Patient discussion about CT

Q. My brother is alcoholic.Doctor had told to have blood test, CT scan.What exactly he facing? My brother is alcoholic. He had made his family life like a hell. He beats his wife every day. He argues with mom on every simple issue and makes it complex. He dislikes his children and has no compassion for them. He had lost on his job. He fights with our neighbors and has made life hell for us to live here in this apartment. I don’t know now a days he going though a very bad problem he dislikes eating. Due to that he had lost on his weight and feels weak. His eyes are pale and body temperature is very high. Doctor had told to have blood test, CT scan. What exactly he facing...is this very serious? Please give some genuine information.
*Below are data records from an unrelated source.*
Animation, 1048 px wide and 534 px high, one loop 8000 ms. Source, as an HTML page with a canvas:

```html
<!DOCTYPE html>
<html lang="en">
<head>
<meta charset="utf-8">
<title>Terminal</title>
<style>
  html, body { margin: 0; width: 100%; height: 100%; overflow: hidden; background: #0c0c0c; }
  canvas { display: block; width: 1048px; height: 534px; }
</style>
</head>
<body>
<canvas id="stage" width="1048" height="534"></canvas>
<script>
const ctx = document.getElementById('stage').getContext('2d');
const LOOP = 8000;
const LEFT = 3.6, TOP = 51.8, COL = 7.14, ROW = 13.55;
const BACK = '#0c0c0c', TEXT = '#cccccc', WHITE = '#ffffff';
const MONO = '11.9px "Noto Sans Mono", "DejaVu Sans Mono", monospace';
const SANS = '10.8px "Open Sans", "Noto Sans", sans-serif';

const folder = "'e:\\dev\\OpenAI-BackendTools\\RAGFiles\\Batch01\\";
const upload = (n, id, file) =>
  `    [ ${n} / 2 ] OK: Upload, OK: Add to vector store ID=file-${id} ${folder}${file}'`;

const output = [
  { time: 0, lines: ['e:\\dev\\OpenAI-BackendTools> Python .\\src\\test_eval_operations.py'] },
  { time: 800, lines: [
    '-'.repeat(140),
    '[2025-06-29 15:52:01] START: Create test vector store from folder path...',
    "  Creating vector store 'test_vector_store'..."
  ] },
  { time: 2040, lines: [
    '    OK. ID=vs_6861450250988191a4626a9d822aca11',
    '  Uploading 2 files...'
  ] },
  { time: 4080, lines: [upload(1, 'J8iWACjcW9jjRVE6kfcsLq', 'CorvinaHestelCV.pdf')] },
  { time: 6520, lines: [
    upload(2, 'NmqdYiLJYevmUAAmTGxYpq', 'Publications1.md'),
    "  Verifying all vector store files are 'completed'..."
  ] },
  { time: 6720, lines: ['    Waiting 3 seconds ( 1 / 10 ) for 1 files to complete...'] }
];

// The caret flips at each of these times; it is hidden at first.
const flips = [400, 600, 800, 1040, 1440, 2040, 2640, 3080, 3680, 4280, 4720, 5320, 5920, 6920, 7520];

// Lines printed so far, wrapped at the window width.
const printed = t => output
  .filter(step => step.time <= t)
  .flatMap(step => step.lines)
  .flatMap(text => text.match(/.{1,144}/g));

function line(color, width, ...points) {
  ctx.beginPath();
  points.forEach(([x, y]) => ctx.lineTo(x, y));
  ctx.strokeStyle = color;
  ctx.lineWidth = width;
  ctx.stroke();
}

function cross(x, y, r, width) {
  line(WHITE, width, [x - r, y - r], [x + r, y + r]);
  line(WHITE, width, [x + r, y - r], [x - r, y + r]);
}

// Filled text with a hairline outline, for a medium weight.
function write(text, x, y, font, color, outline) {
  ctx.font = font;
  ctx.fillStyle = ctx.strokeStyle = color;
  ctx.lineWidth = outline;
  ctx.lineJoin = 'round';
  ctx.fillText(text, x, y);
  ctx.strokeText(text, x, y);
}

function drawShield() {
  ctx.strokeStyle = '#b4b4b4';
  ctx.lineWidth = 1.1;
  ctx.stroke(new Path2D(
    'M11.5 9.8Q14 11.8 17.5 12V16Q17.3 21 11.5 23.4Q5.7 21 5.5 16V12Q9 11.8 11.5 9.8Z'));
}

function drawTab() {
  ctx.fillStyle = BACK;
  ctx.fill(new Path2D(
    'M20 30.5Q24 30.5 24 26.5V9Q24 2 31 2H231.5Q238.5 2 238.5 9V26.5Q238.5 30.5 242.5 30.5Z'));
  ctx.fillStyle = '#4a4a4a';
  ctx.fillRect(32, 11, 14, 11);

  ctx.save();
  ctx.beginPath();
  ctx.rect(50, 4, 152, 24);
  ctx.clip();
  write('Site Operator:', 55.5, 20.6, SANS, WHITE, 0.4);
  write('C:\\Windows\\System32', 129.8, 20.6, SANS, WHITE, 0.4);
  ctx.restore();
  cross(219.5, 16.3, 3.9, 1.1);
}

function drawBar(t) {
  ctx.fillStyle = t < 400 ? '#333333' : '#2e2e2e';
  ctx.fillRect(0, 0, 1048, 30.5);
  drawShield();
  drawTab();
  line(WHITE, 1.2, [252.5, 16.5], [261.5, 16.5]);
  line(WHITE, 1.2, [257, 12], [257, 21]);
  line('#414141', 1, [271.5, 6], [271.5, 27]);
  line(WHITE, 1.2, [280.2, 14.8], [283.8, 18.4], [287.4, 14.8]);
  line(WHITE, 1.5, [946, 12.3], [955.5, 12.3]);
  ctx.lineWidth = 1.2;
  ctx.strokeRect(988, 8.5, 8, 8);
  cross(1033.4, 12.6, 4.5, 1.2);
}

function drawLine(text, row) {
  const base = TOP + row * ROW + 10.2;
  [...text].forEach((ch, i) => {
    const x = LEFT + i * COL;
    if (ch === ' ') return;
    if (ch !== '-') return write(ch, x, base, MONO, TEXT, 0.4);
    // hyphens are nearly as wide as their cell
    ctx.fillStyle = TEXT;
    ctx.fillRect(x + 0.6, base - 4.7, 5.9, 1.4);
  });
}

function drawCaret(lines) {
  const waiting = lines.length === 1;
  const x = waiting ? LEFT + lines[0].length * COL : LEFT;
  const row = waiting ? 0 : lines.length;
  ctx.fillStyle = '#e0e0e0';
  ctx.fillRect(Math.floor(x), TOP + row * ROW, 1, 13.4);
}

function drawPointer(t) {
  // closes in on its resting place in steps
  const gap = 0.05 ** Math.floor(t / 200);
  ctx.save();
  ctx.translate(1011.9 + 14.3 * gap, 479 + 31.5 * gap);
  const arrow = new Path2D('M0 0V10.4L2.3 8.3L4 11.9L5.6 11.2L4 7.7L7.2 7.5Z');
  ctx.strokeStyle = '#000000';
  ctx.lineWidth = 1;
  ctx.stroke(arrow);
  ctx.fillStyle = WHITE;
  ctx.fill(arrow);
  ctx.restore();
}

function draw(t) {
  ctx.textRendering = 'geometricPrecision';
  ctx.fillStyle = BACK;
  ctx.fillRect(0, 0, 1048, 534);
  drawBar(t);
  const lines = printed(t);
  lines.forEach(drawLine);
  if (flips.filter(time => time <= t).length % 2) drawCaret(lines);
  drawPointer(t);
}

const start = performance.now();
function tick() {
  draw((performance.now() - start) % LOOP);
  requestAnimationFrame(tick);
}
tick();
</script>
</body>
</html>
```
A. YES HIS PROBLEM IS VERY SERIOUS,but right now,HE is the ONLY one that can help himself....YOU AND YOUR FAMILY SHOULD WORRY ABOUT YOURSELVES at thi point.SUGGEST;;;for your family not to give him money---suggest..if he is living at home with mother/you..put him out.THAT IS THE ONLY THING THAT WILL STOP THE DRAMA,and ABUSE....HIS WIFE SHOULD GO TO COURT AND GET A ORDER FOR HIM NOT TO COME AROUND HER AND THE KIDS,NEXT TIME HE STARTS SHIT...CALL THR POLICE....THIS IS HIS PROBLEM NOT YOURS...you cant save your brother..he is not going to listen to you with alcohol and drugs in his system...you can suggest going into detox and then into rehab and a drug program,alcoholism and drug use can destroy your family..if you and the family dont get help----you can find people who will talk to you about your problem at ALCOHOLICS ANONYMOUS/NORCOTICS ANONYMOUS..800#..help line...GO TO (INTHEROOMS.COM).....peace mrfoot56

Q. I get bad headaches had ct scans and m.r.i. even sinus surgery, suffering 2yrs now, dizzness occurs too..

A. If all prior medical investigations turned out normal, and sinus surgery didn't help relieve your symptoms, I would suggest the reason for your headaches is probably migraine attacks, that can cause severe headaches, and no CT scan or MRI can diagnose them. The diagnosis is made clinically, by your doctor. Migraine headaches can be eased by proper medications, before and during an attack. You should consult a neurologist.

More discussions about CT
This content is provided by iMedix and is subject to iMedix Terms. The Questions and Answers are not endorsed or recommended and are made available by patients, not doctors.